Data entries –
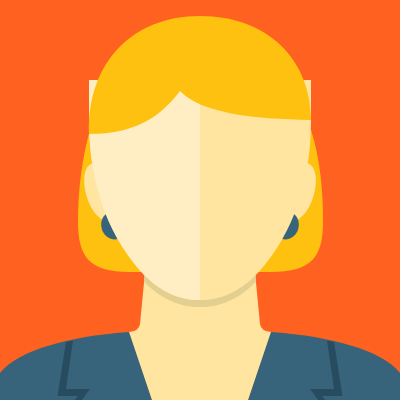
<!DOCTYPE html>
<html lang="en">
<head>
<meta charset="utf-8">
<title>Avatar</title>
<style>
:root {
  --background: #ff6220;
  --hair: #ffc10f;
  --skin: #ffe5a0;
  --skin-light: #ffeec4;
  --chin-shadow: #e3cf90;
  --jacket: #37647b;
  --lapel: #274b5f;
  --earring: #37647b;
}
html, body { margin: 0; padding: 0; overflow: hidden; }
.avatar { display: block; width: 400px; height: 400px; background: var(--background); }
.hair { fill: var(--hair); }
.skin { fill: var(--skin); }
.skin-light { fill: var(--skin-light); }
.chin-shadow { fill: var(--chin-shadow); }
.jacket { fill: var(--jacket); }
.lapel { fill: var(--lapel); }
.earring { fill: var(--earring); }
</style>
</head>
<body>
<svg class="avatar" viewBox="0 0 400 400" role="img" aria-label="Faceless avatar of a woman with blond hair and a blue jacket">
  <defs>
    <path id="face" d="M89 120C89 184 108 232 137 267C159 293 180 300 200 300C220 300 241 293 263 267C292 232 311 184 311 120V80H89Z"/>
    <clipPath id="neck-area">
      <path d="M145 262H255L262 345H138Z"/>
    </clipPath>
    <clipPath id="left-half">
      <rect x="80" y="70" width="120" height="240"/>
    </clipPath>
  </defs>

  <path id="hair-back" class="hair" d="M90 130C82 158 78 190 78 221C78 256 88 272 130 272H270C313 272 323 256 323 221C323 190 320 158 311 130Z"/>

  <g id="jacket-group">
    <path class="jacket" d="M0 373C18 350 70 336 130 332L152 400H0Z"/>
    <path class="jacket" d="M400 373C382 350 330 336 270 332L248 400H400Z"/>
    <path class="lapel" d="M66 342L73 340.500L66 389H90L82 400H75L78 396H57.500Z"/>
    <path class="lapel" d="M334 342L327 340.500L334 389H310L318 400H325L322 396H342.500Z"/>
  </g>

  <g id="neck">
    <path class="skin" d="M146 262H254L260 324Q261 331 271 332L248 400H152L129 332Q139 331 140 324Z"/>
    <use href="#face" class="chin-shadow" y="7" clip-path="url(#neck-area)"/>
  </g>

  <g id="ears">
    <path class="skin" d="M93 163C80 167 83 192 91 207C97 218 106 224 114 222L100 163Z"/>
    <path class="skin" d="M307 163C320 167 317 192 309 207C303 218 294 224 286 222L300 163Z"/>
    <path class="earring" d="M106 214C97 221 101 239 115 239.500Q120 239 122 236L110 212Z"/>
    <path class="earring" d="M294 214C303 221 299 239 285 239.500Q280 239 278 236L290 212Z"/>
  </g>

  <g id="head">
    <use href="#face" class="skin"/>
    <use href="#face" class="skin-light" clip-path="url(#left-half)"/>
  </g>

  <path id="hair-front" class="hair" d="M89 134C87 62 133 16 200 16C268 16 311 60 311 120C252 119 201 113 180 91C156 123 127 134 89 134Z"/>
</svg>
</body>
</html>
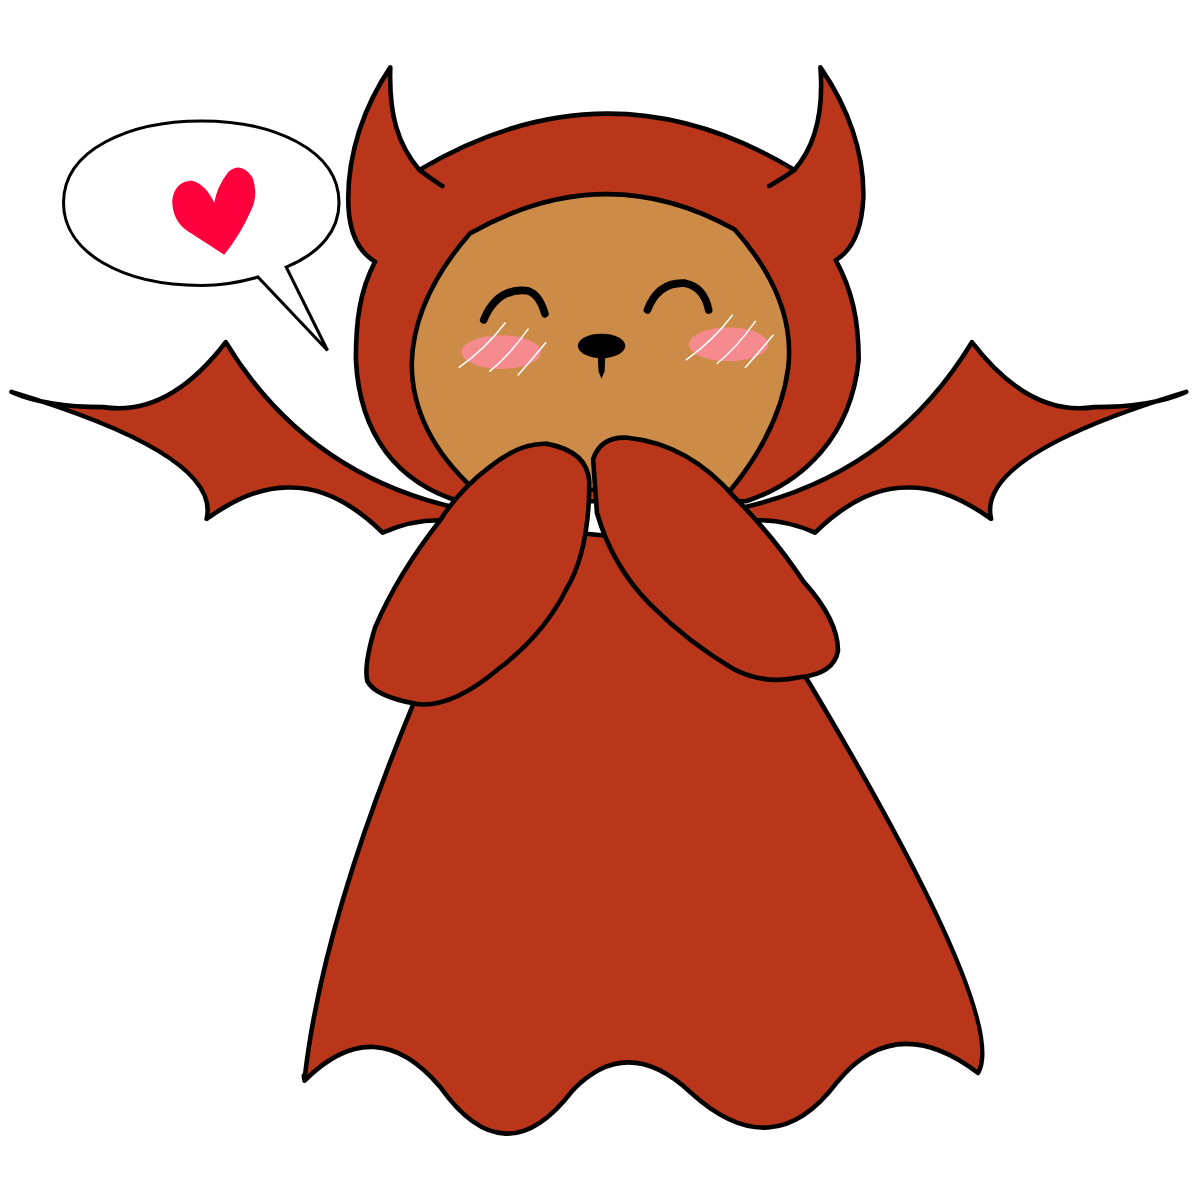
<!DOCTYPE html>
<html lang="en">
<head>
<meta charset="utf-8">
<title>Little Devil Bat</title>
<style>
:root{
  --paper:#ffffff;
  --ink:#000000;
  --cloak:#b9361a;
  --face:#cc8b47;
  --blush:#f58a8f;
  --shine:#ffffff;
  --heart:#ff003c;
}
html,body{margin:0;padding:0;width:1200px;height:1200px;overflow:hidden;background:var(--paper);}
svg{display:block;}
.outline{stroke:var(--ink);stroke-width:6;stroke-linejoin:round;stroke-linecap:round;}
.cloak{fill:var(--cloak);}
.face{fill:var(--face);}
.eye{fill:none;stroke:var(--ink);stroke-width:10;stroke-linecap:round;}
.blush{fill:var(--blush);}
.shine{stroke:var(--shine);stroke-width:2;stroke-linecap:round;fill:none;}
.bubble{fill:var(--paper);stroke:var(--ink);stroke-width:4;stroke-linejoin:miter;}
.heart{fill:var(--heart);}
</style>
</head>
<body>
<svg width="1200" height="1200" viewBox="0 0 1568 1568" role="img" aria-label="A cute red devil bat blushing and covering its mouth, with a heart in a speech bubble">
  <defs>
    <path id="wing" class="cloak outline" d="M295,447 Q220,545 135,532 Q60,532 15,512 Q290,595 270,678 Q330,635 380,637 Q440,637 500,696 Q540,678 582,680 L598,664 Q400,620 295,447 Z"/>
    <g id="blush-mark">
      <ellipse class="blush" cx="0" cy="0" rx="52" ry="22"/>
      <path class="shine" d="M-55,20 Q-20,-5 5,-38 M-15,25 Q10,5 35,-30 M22,30 Q40,10 58,-12"/>
    </g>
  </defs>

  <g id="wings">
    <use href="#wing"/>
    <use href="#wing" transform="translate(1565,0) scale(-1,1)"/>
  </g>

  <path id="cloak-body" class="cloak outline" d="M585,680 Q560,800 540,920 Q420,1210 398,1410 Q396,1400 398,1412 Q490,1320 575,1420 Q660,1540 748,1425 Q820,1350 903,1428 Q1010,1525 1093,1415 Q1170,1320 1278,1402 Q1320,1330 1050,880 L1000,720 Z"/>

  <path id="hood" class="cloak outline" d="M548,222 Q795,75 1038,222 C1068,188 1076,140 1072,88 C1108,140 1130,200 1128,260 C1126,300 1115,326 1092,340 C1114,380 1122,420 1122,470 C1112,570 1050,630 975,655 L600,655 C520,630 470,570 465,470 C465,420 470,380 490,342 C462,325 455,290 455,260 C455,200 475,140 510,88 C508,150 520,190 548,222 Z"/>
  <path class="outline" fill="none" d="M548,222 Q565,235 578,243 M1038,222 Q1020,235 1005,243"/>

  <path id="face" class="face outline" d="M614,305 Q790,205 960,300 Q1040,390 1030,480 Q1020,560 955,640 L620,640 Q538,565 538,475 Q540,390 614,305 Z"/>

  <g id="features">
    <path class="eye" d="M632,418 Q650,375 690,380 Q705,385 712,410"/>
    <path class="eye" d="M846,405 Q860,368 895,370 Q920,375 926,405"/>
    <use href="#blush-mark" x="655" y="460"/>
    <use href="#blush-mark" x="952" y="450"/>
    <ellipse cx="786" cy="452" rx="31" ry="16" fill="var(--ink)"/>
    <path d="M781,462 L782,485 L786,495 L790,485 L791,462 Z" fill="var(--ink)"/>
  </g>

  <g id="paws">
    <path class="cloak outline" stroke-width="9" d="M770,630 Q768,590 715,580 Q680,578 640,610 Q600,640 575,680 Q520,750 490,820 Q475,870 480,890 Q490,910 545,920 Q590,925 650,875 Q710,830 740,770 Q770,720 770,630 Z"/>
    <path class="cloak outline" stroke-width="9" d="M775,600 Q785,570 820,572 Q900,580 960,650 Q1010,700 1050,760 Q1095,810 1095,850 Q1090,880 1045,885 Q1000,895 960,875 Q900,840 850,790 Q800,740 780,670 Z"/>
  </g>

  <g id="speech-bubble">
    <path class="bubble" d="M337,362 Q300,373 263,373 C160,373 83,330 83,265 C83,195 170,158 263,158 C356,158 443,195 443,265 C443,300 420,330 374,349 L428,458 Z"/>
    <path class="heart" d="M293,333 Q270,318 245,302 Q225,288 225,262 Q228,238 250,236 Q268,240 280,265 Q283,245 298,225 Q315,210 330,232 Q338,255 328,275 Q315,305 293,333 Z"/>
  </g>
</svg>
</body>
</html>
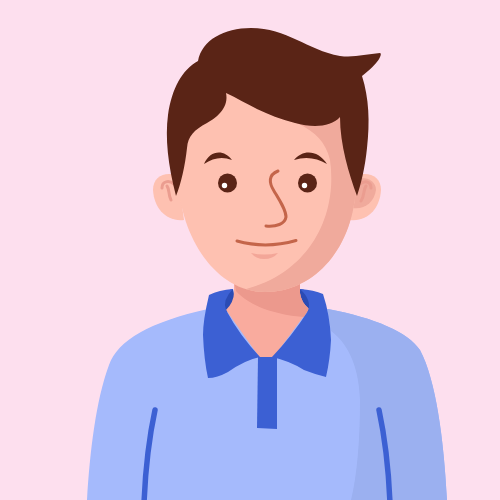
<!DOCTYPE html>
<html lang="en">
<head>
<meta charset="utf-8">
<title>Young man in a polo shirt</title>
<style>
:root {
  --backdrop: #fddfee;
  --skin: #fec1b1;
  --skin-shade: #f0aa9c;
  --ear-fold: #eb9d90;
  --neck: #f9ab9e;
  --neck-shade: #ec998d;
  --hair: #5a2416;
  --line: #c4654a;
  --lip: #f3a698;
  --shirt: #a5bafc;
  --shirt-shade: #9bb0f0;
  --collar: #3c60d3;
  --collar-inside: #2b4bb4;
}
html, body { margin: 0; width: 500px; height: 500px; overflow: hidden; background: var(--backdrop); }
svg { display: block; }
.backdrop { fill: var(--backdrop); }
.skin { fill: var(--skin); }
.skin-shade { fill: var(--skin-shade); }
.ear-fold { fill: none; stroke: var(--ear-fold); stroke-width: 3; stroke-linecap: round; }
.neck { fill: var(--neck); }
.neck-shade { fill: var(--neck-shade); }
.hair { fill: var(--hair); }
.glint { fill: #fff; }
.feature { fill: none; stroke: var(--line); stroke-width: 3; stroke-linecap: round; stroke-linejoin: round; }
.lip { fill: var(--lip); }
.shirt { fill: var(--shirt); }
.shirt-shade { fill: var(--shirt-shade); }
.collar { fill: var(--collar); }
.collar-inside { fill: var(--collar-inside); }
.seam { fill: none; stroke: var(--collar); stroke-width: 5.5; stroke-linecap: round; }
</style>
</head>
<body>
<svg width="500" height="500" viewBox="0 0 500 500" role="img" aria-label="Smiling young man with brown hair in a blue polo shirt">
  <defs>
    <path id="face-shape" d="M178 180C180 130 190 75 265 75C340 75 356 130 356 185C354 246 316 292 265 292C216 292 181 238 178 180Z"/>
    <path id="torso-shape" d="M87 500C90 450 96 400 109 365C118 340 150 322 208 309H328C375 318 408 332 420 350C436 380 444 440 447 500Z"/>
    <clipPath id="face-clip"><use href="#face-shape"/></clipPath>
    <clipPath id="torso-clip"><use href="#torso-shape"/></clipPath>
    <g id="eye">
      <circle class="hair" r="9.5"/>
      <circle class="glint" cx="-3" cy="2.5" r="2.7"/>
    </g>
  </defs>

  <rect class="backdrop" width="500" height="500"/>

  <g id="shirt">
    <use class="shirt" href="#torso-shape"/>
    <path class="shirt-shade" clip-path="url(#torso-clip)" d="M326 300L331 331C350 345 359 370 360 400C360 440 357 475 351 500H460V300Z"/>
    <path class="seam" d="M155 410Q146 452 144 504M379 410Q388 452 390 504"/>
  </g>

  <g id="neck">
    <path class="collar-inside" d="M233 289Q224 290 222 304L226 313L236 304ZM300 289Q312 290 315 304L309 313L299 304Z"/>
    <path class="neck" d="M234 270H300V293Q301 302 309 309L273 358H260L226 310Q234 302 234 292Z"/>
    <path class="neck-shade" d="M234 280H300V293Q301 302 309 309L304 317C276 315 249 306 236 291Z"/>
  </g>

  <g id="collar">
    <path class="collar" d="M233 289Q219 290 209 295Q203 320 203 335Q204 360 208 378Q217 378 228 372Q245 360 260 357Q240 336 226 310Q222 300 233 289Z"/>
    <path class="collar" d="M300 289Q314 290 323 294Q330 315 331 340Q330 360 326 377Q314 374 304 370Q290 361 272 357Q292 336 308 311Q312 300 300 289Z"/>
    <path class="collar" d="M258 357H277V429L257 428Z"/>
  </g>

  <g id="ears">
    <path class="skin" d="M178 176C166 171 153 176 153 190C154 208 166 222 184 220Z"/>
    <path class="ear-fold" d="M162 188C162 181 169 180 174 184M167 186C170 190 168 195 171 200"/>
    <path class="skin" d="M355 176C368 171 381 176 381 190C380 208 368 222 350 220Z"/>
    <path class="skin-shade" d="M353 180C364 175 376 180 376 190C374 203 364 210 352 208Z"/>
    <path class="ear-fold" d="M371 188C371 181 364 180 359 185M366 186C363 190 365 195 361 201"/>
  </g>

  <g id="face">
    <use class="skin" href="#face-shape"/>
    <path class="skin-shade" clip-path="url(#face-clip)" d="M250 104C285 120 322 124 330 160C338 215 310 276 238 291L270 300H370V90Z"/>
    <path class="hair" d="M204 164C210 150 224 149 232 160C222 156 213 158 204 164ZM294 160C303 149 318 150 327 164C317 158 306 156 294 160Z"/>
    <use href="#eye" x="227.500" y="183"/>
    <use href="#eye" x="307.500" y="183"/>
    <path class="feature" d="M278 171C268 175 269 183 274 191C280 201 286 210 286 217C285 224 276 227 266 226"/>
    <path class="feature" d="M237 241Q266 249 296 240.500"/>
    <path class="lip" d="M251 253Q264 256 278 253Q273 259 264 259Q256 259 251 253Z"/>
  </g>

  <path id="hair" class="hair" d="M176 196C168 165 165 138 168 115C172 88 182 70 198 61C202 40 224 28 251 28C287 28 307 50 340 56C354 58 366 54 380 53C383 54 378 64 362 76C369 98 370 122 367 148C365 168 361 184 357 196C349 174 340 145 340 117C331 127 313 128 295 123C266 116 247 103 226 93C229 107 218 117 207 123C194 130 188 136 187 148C185 166 181 184 176 196Z"/>
</svg>
</body>
</html>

ABOUT THIS EXERCISE – If a line in the entries above includes "speech", count it; report the total alone.

ANSWER SPACE – 2